What you should do.
Go through the material below and count the lines containing the word "omnis". Give that number by itself.

Data supplied.
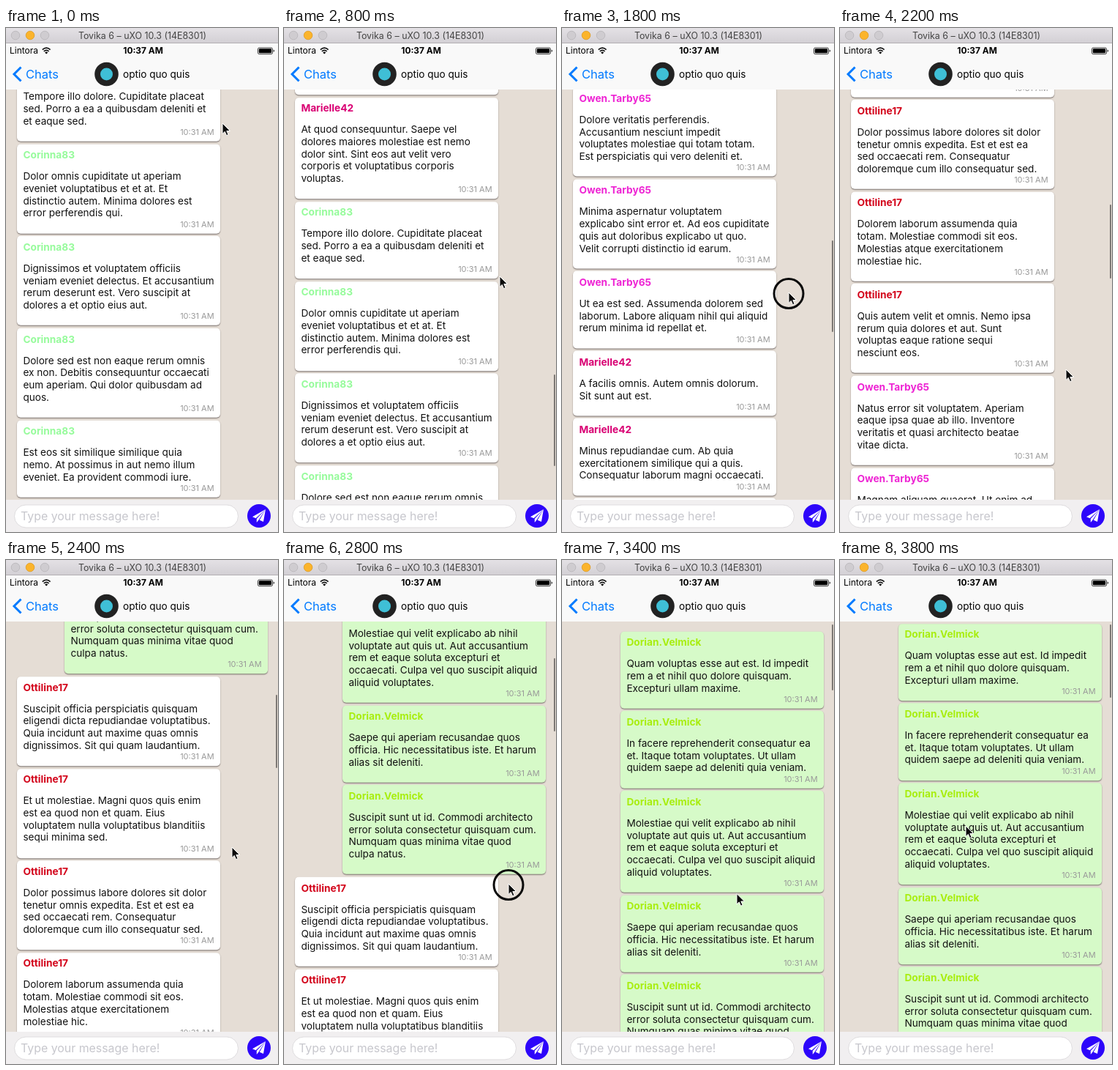
Animation of 372x688 px, one loop 4000 ms. Source, as an HTML page:

```html
<!DOCTYPE html>
<html lang="en">
<head>
<meta charset="utf-8">
<title>Chat scroll</title>
<style>
html, body { margin: 0; width: 100%; height: 100%; overflow: hidden; }
body { position: relative; background: #e5ddd5; font: 13.6px/16.7px Inter, Roboto, sans-serif; color: #111; }
#chat { position: absolute; left: 0; top: 84px; width: 372px; height: 560px; overflow: hidden; }
#list { position: absolute; left: 0; top: 2.5px; width: 372px; }
.card { position: relative; box-sizing: border-box; width: 278px; margin: 0 0 3.6px 15px; padding: 6.6px 8.4px;
  border-radius: 5px; background: #fff; box-shadow: 0 1px 1.5px rgba(40, 30, 30, .6); white-space: pre; }
.card.own { margin-left: 80px; background: #d6fac8; }
.card b { display: block; margin-bottom: 12.3px; font-size: 13.7px; }
.card time { position: absolute; right: 8.4px; bottom: 6px; font-size: 11px; line-height: 14px; color: #999; }
#bar { position: absolute; left: 368.5px; width: 2.5px; border-radius: 2px; background: #7d7875; }
svg { position: absolute; left: 0; top: 0; }
</style>
</head>
<body>
<div id="chat"><div id="list"></div></div>
<div id="bar"></div>
<svg width="372" height="688" viewBox="0 0 372 688">
  <defs>
    <linearGradient id="metal" x2="0" y2="1">
      <stop stop-color="#e4e1e5"/><stop offset="1" stop-color="#d2cfd4"/>
    </linearGradient>
  </defs>
  <rect width="372" height="21" fill="url(#metal)"/>
  <rect y="20" width="372" height="1" fill="#b3b0b4"/>
  <g stroke-width=".8">
    <circle cx="13" cy="10" r="5.8" fill="#cfccd0" stroke="#b8b5b9"/>
    <circle cx="33" cy="10" r="5.8" fill="#fbb42c" stroke="#dd9b20"/>
    <circle cx="53" cy="10" r="5.8" fill="#cfccd0" stroke="#b8b5b9"/>
  </g>
  <text x="186.5" y="15" font-size="12.4" fill="#444" text-anchor="middle">Tovika 6 – uXO 10.3 (14E8301)</text>

  <rect y="21" width="372" height="63" fill="#f9f9f9"/>
  <text x="5" y="35.3" font-size="12">Lintora</text>
  <g fill="none" stroke="#111" stroke-width="1.7">
    <path d="M49.8 29.6q5.4-4.8 10.8 0M51.8 31.8q3.4-3 6.8 0"/>
  </g>
  <path d="M53.2 33.4q2-1.6 4 0l-2 2.2z"/>
  <text x="187.5" y="35.3" font-size="11.9" font-weight="700" text-anchor="middle">10:37 AM</text>
  <rect x="344.5" y="27" width="20" height="8.6" rx="1.8" fill="none" stroke="#111" stroke-width=".8"/>
  <rect x="345.8" y="28.3" width="17.4" height="6" rx=".8"/>
  <path d="M365.8 29.6q2.4 1.7 0 3.4z"/>
  <path d="M20.5 53.5L11 63l9.5 9.5" fill="none" stroke="#007aff" stroke-width="3"/>
  <text x="27" y="69" font-size="16.5" fill="#007aff">Chats</text>
  <circle cx="137.5" cy="63" r="16.3" fill="#222"/>
  <circle cx="137.5" cy="63" r="8.5" fill="#3fbfd6"/>
  <text x="160" y="68" font-size="13.6">optio quo quis</text>

  <rect y="644" width="372" height="44" fill="#f1eff0"/>
  <rect x="11.5" y="651" width="306" height="31" rx="15.5" fill="#fff" stroke="#dedcde"/>
  <text x="20" y="671.5" font-size="15.9" fill="#c7c7cd">Type your message here!</text>
  <circle cx="346" cy="666" r="16" fill="#2d06fa"/>
  <path d="M355 657l-18 10.3 4.6 2zM355 657l-12.2 13v5l2.8-3.6zM355 657l-8.2 14.7 5.2 2.2z" fill="#fff"/>

  <g id="pointer">
    <circle id="press" r="20" cx="0" cy="1.5" fill="none" stroke="#0a0a0a" stroke-width="3"/>
    <path d="M0 0v14.5l3.3-3.1 2.3 5.3 2.5-1.1-2.3-5.1h4.7z" fill="#0a0a0a" stroke="#fff" stroke-width="1"/>
  </g>
</svg>
<script>
const LINE = 16.7, FRAME = 55.2, GAP = 3.6;

// Each sender: name, colour, messages with "|" as the line break.
const threads = [
  ["Dorian.Velmick", "#a8ee10", [
    "Quam voluptas esse aut est. Id impedit|rem a et nihil quo dolore quisquam.|Excepturi ullam maxime.",
    "In facere reprehenderit consequatur ea|et. Itaque totam voluptates. Ut ullam|quidem saepe ad deleniti quia veniam.",
    "Molestiae qui velit explicabo ab nihil|voluptate aut quis ut. Aut accusantium|rem et eaque soluta excepturi et|occaecati. Culpa vel quo suscipit aliquid|aliquid voluptates.",
    "Saepe qui aperiam recusandae quos|officia. Hic necessitatibus iste. Et harum|alias sit deleniti.",
    "Suscipit sunt ut id. Commodi architecto|error soluta consectetur quisquam cum.|Numquam quas minima vitae quod|culpa natus."]],
  ["Ottiline17", "#d3061c", [
    "Suscipit officia perspiciatis quisquam|eligendi dicta repudiandae voluptatibus.|Quia incidunt aut maxime quas omnis|dignissimos. Sit qui quam laudantium.",
    "Et ut molestiae. Magni quos quis enim|est ea quod non et quam. Eius|voluptatem nulla voluptatibus blanditiis|sequi minima sed.",
    "Dolor possimus labore dolores sit dolor|tenetur omnis expedita. Est et est ea|sed occaecati rem. Consequatur|doloremque cum illo consequatur sed.",
    "Dolorem laborum assumenda quia|totam. Molestiae commodi sit eos.|Molestias atque exercitationem|molestiae hic.",
    "Quis autem velit et omnis. Nemo ipsa|rerum quia dolores et aut. Sunt|voluptas eaque ratione sequi|nesciunt eos."]],
  ["Owen.Tarby65", "#ee25d4", [
    "Natus error sit voluptatem. Aperiam|eaque ipsa quae ab illo. Inventore|veritatis et quasi architecto beatae|vitae dicta.",
    "Magnam aliquam quaerat. Ut enim ad|minima veniam quis nostrum. Nisi ut|aliquid ex ea commodi consequatur|vel eum.",
    "Dolore veritatis perferendis.|Accusantium nesciunt impedit|voluptates molestiae qui totam totam.|Est perspiciatis qui vero deleniti et.",
    "Minima aspernatur voluptatem|explicabo sint error et. Ad eos cupiditate|quis aut doloribus explicabo ut quo.|Velit corrupti distinctio id earum.",
    "Ut ea est sed. Assumenda dolorem sed|laborum. Labore aliquam nihil qui aliquid|rerum minima id repellat et."]],
  ["Marielle42", "#d90073", [
    "A facilis omnis. Autem omnis dolorum.|Sit sunt aut est.",
    "Minus repudiandae cum. Ab quia|exercitationem similique qui a quis.|Consequatur laborum magni occaecati.",
    "Illo doloribus molestias ut alias modi|amet. Assumenda voluptatibus suscipit.|Veniam sint iure esse similique maxime|error non amet reprehenderit.",
    "Itaque earum rerum hic tenetur. Quo|sapiente delectus ut aut reiciendis|voluptatibus maiores. Alias|perferendis doloribus.",
    "At quod consequuntur. Saepe vel|dolores maiores molestiae est nemo|dolor sint. Sint eos aut velit vero|corporis et voluptatibus corporis|voluptas."]],
  ["Corinna83", "#97fb9c", [
    "Tempore illo dolore. Cupiditate placeat|sed. Porro a ea a quibusdam deleniti et|et eaque sed.",
    "Dolor omnis cupiditate ut aperiam|eveniet voluptatibus et et at. Et|distinctio autem. Minima dolores est|error perferendis qui.",
    "Dignissimos et voluptatem officiis|veniam eveniet delectus. Et accusantium|rerum deserunt est. Vero suscipit at|dolores a et optio eius aut.",
    "Dolore sed est non eaque rerum omnis|ex non. Debitis consequuntur occaecati|eum aperiam. Qui dolor quibusdam ad|quos.",
    "Est eos sit similique similique quia|nemo. At possimus in aut nemo illum|eveniet. Ea provident commodi iure."]]
];

const $ = id => document.getElementById(id);

$("list").innerHTML = threads.map(([name, color, messages], i) => messages.map(text => {
  const lines = text.split("|");
  const height = FRAME + LINE * lines.length;
  return `<div class="card${i ? "" : " own"}" style="height:${height}px"><b style="color:${color}">${name}</b>` +
    `${lines.join("\n")}<time>10:31 AM</time></div>`;
}).join("")).join("");

const END = 2465.2;
const OLDER = threads[0][2].reduce((sum, m) => sum + FRAME + GAP + LINE * m.split("|").length, 0);

// Pointer path: time, x, y
const path = [[0, 296, 130], [.6, 296, 151.5], [.8, 295, 339], [1.4, 312, 243], [1.6, 311, 289],
  [1.8, 310, 361], [2, 309, 540], [2.4, 309, 392], [2.6, 308, 378], [2.8, 307, 442], [3, 306, 548], [3.8, 172, 363]];
function pointerAt(t) {
  const n = Math.max(1, path.findIndex(p => p[0] >= t));
  const [a, b] = [path[n - 1], path[n]];
  const k = (t - a[0]) / (b[0] - a[0]);
  return [a[1] + (b[1] - a[1]) * k, a[2] + (b[2] - a[2]) * k];
}

// Drags: press time, release time, speed at release in px/s
const drags = [[.6, .8, 1820], [1.6, 2, 2828], [2.6, 3, 750]];
const DRAG = 2, SPRING = 12;
const coast = (speed, time) => speed / DRAG * (1 - Math.exp(-DRAG * time));

// Distance from the top: the list follows the pressed pointer, coasts when let go, and bounces at the top.
function scrollAt(t) {
  let y = END, since = 0, speed = 0;
  for (const [down, up, flick] of drags) {
    if (t < down) break;
    y -= coast(speed, down - since);
    y -= pointerAt(Math.min(t, up))[1] - pointerAt(down)[1];
    if (t < up) return y;
    since = up;
    speed = flick;
  }
  const rest = y - coast(speed, t - since);
  if (rest >= 0) return rest;
  const hit = since - Math.log(1 - y * DRAG / speed) / DRAG;
  return -(speed - DRAG * y) * (t - hit) * Math.exp(-SPRING * (t - hit));
}

function draw(now) {
  const step = Math.floor(now % 4000 / 200);
  const t = step / 5;
  const y = scrollAt(t);
  $("list").style.transform = `translateY(${-y}px)`;

  // The older messages lengthen the list once they have loaded.
  const start = step < 11 ? OLDER : 0;
  const size = 304500 / (END - start + 565);
  const bar = $("bar").style;
  bar.visibility = y === END ? "hidden" : "visible";
  bar.height = size + Math.min(0, y) + "px";
  bar.top = 88 + (553 - size) * Math.max(0, y - start) / (END - start) + "px";

  $("pointer").setAttribute("transform", `translate(${pointerAt(t)})`);
  $("press").style.visibility = drags.some(([down, up]) => t >= down && t < up) ? "visible" : "hidden";
}

const began = performance.now();
function loop() {
  draw(performance.now() - began);
  requestAnimationFrame(loop);
}
loop();
</script>
</body>
</html>
```
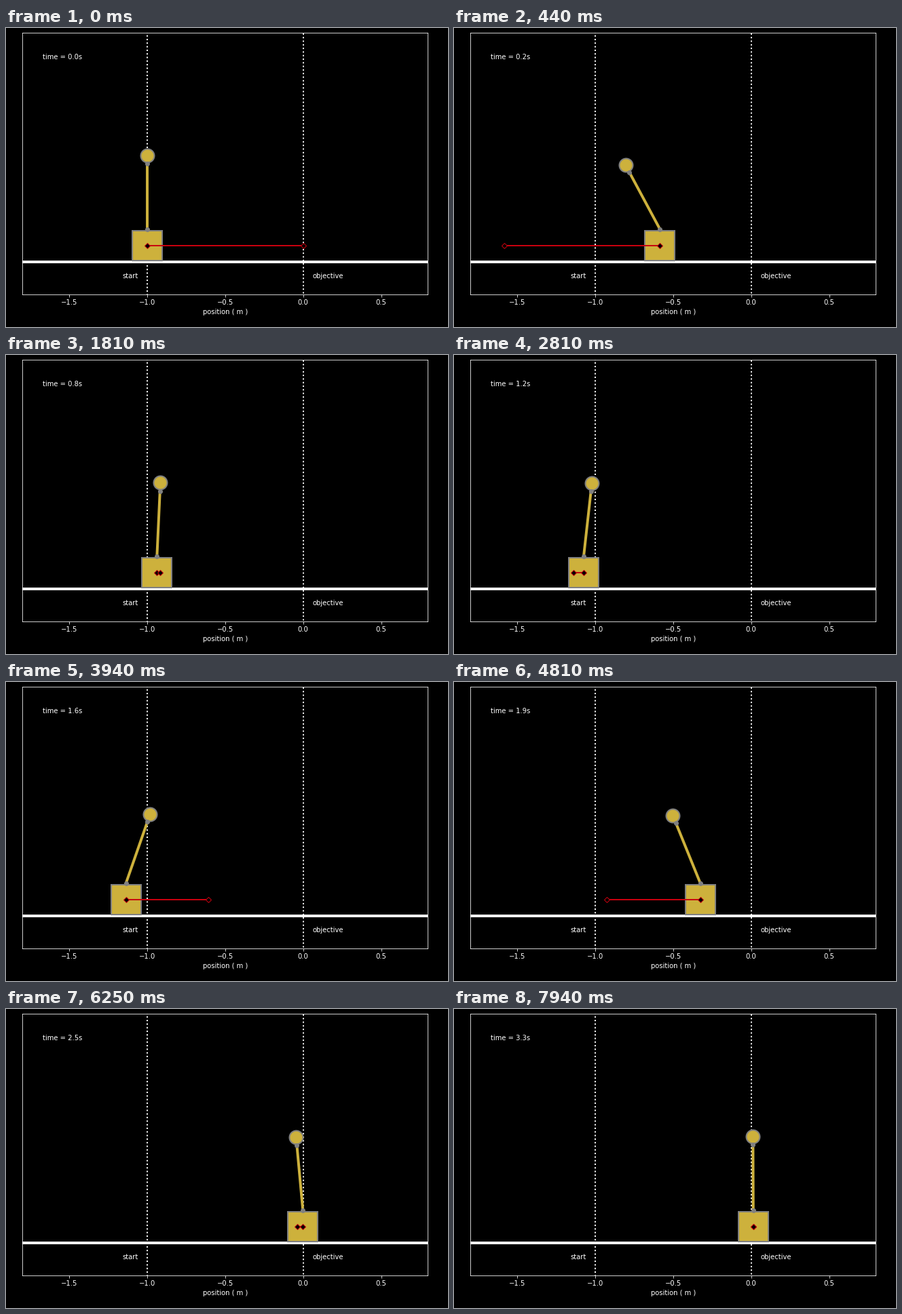
A matplotlib script for the animation above (8 s loop, 651 by 441 pixels).

```python
import numpy as np
import matplotlib.pyplot as plt
from matplotlib.animation import FuncAnimation

W, H, DPI = 651, 441, 72
FRAMES, INTERVAL = 320, 25        # the pose moves on 16 times a second
LEFT, RIGHT, BOTTOM, TOP = 24.4, 621.45, 47.6, 433.6
GOLD, EDGE, FORCE = '#cdb13c', 'gray', '#c8000e'
ROD, REACH, RIDE = 0.4, 0.45, -0.1

plt.rcParams.update({
    'font.family': 'DejaVu Sans', 'font.size': 10, 'text.color': 'white',
    'axes.edgecolor': 'white', 'axes.labelcolor': 'white',
    'xtick.color': 'white', 'axes.facecolor': 'black',
    'figure.facecolor': 'black',
})

# key poses: step, cart position, pole angle, push
POSES = np.array([
    (0, -1, 0, 1),
    (3, -.917, -.11, 1),
    (7, -.585, -.513, -1),
    (12, -.56, -.47, -1),
    (18, -.78, -.18, .15),
    (29, -.938, .0485, .021),
    (51, -1.14, .17, -.1),
    (57, -1.23, .28, -1),
    (63, -1.137, .351, .53),
    (67, -.95, .2, .95),
    (73, -.53, -.27, -.75),
    (77, -.326, -.403, -.6),
    (86, -.12, -.28, -.2),
    (100, -.002, -.097, -.034),
    (127, .013, -.004, 0),
])
KEYS, CART, ANGLE, PUSH = POSES.T


def glide(k, y):
    """Cubic Hermite curve through the key values, read at step k."""
    m = np.gradient(y, KEYS)
    i = min(np.searchsorted(KEYS, k, side='right') - 1, len(KEYS) - 2)
    h = KEYS[i + 1] - KEYS[i]
    s = (k - KEYS[i]) / h
    return ((1 + 2 * s) * (1 - s)**2 * y[i] + s * (1 - s)**2 * h * m[i]
            + s**2 * (3 - 2 * s) * y[i + 1] + s**2 * (s - 1) * h * m[i + 1])


def clock(k):
    return np.interp(k, [0, 29, 77, 127], [0, 0.755, 1.942, 3.257])


fig = plt.figure(figsize=(W / DPI, H / DPI), dpi=DPI)
ax = fig.add_axes([LEFT / W, BOTTOM / H, (RIGHT - LEFT) / W,
                   (TOP - BOTTOM) / H], xlim=(-1.8, 0.8), ylim=(-0.4, 1.2))
ax.set_xlabel('position ( m )')
ax.set_xticks(np.arange(-1.5, 0.6, 0.5))
ax.get_yaxis().set_visible(False)

ax.plot([-1.8, 0.8], [-0.2, -0.2], 'w-', lw=4)
ax.plot([-1, -1], [-1.5, 1.5], 'w:', lw=2)
ax.plot([0, 0], [-0.5, 1.5], 'w:', lw=2)
ax.text(-1.06, -0.3, 'start', ha='right')
ax.text(0.06, -0.3, 'objective', ha='left')
time_text = ax.text(0.05, 0.9, '', transform=ax.transAxes)


def mass(marker, size):
    return ax.plot([], [], ls='none', marker=marker, ms=size,
                   color=GOLD, mec=EDGE, mew=2)[0]


block = mass('s', 44)
bob = mass('o', 20)
rod, = ax.plot([], [], 'o-', color=GOLD, lw=4, ms=6, mec=EDGE, mfc=EDGE)
force, = ax.plot([], [], 'D-', color=FORCE, lw=2, ms=6,
                 mec=FORCE, mfc='black', mew=1)


def update(i):
    k = (2 * i + 1) // 5
    x, a = glide(k, CART), glide(k, ANGLE)
    u = np.interp(k, KEYS, PUSH)
    dx, dy = np.sin(a), np.cos(a)
    block.set_data([x], [RIDE])
    bob.set_data([x + REACH * dx], [REACH * dy])
    rod.set_data([x, x + ROD * dx], [0, ROD * dy])
    force.set_data([x, x + u], [RIDE, RIDE])
    time_text.set_text(f'time = {clock(k):.1f}s')
    return block, bob, rod, force, time_text


anim = FuncAnimation(fig, update, frames=FRAMES, interval=INTERVAL,
                     repeat=True, repeat_delay=0)
plt.show()
```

Reply to the task.
6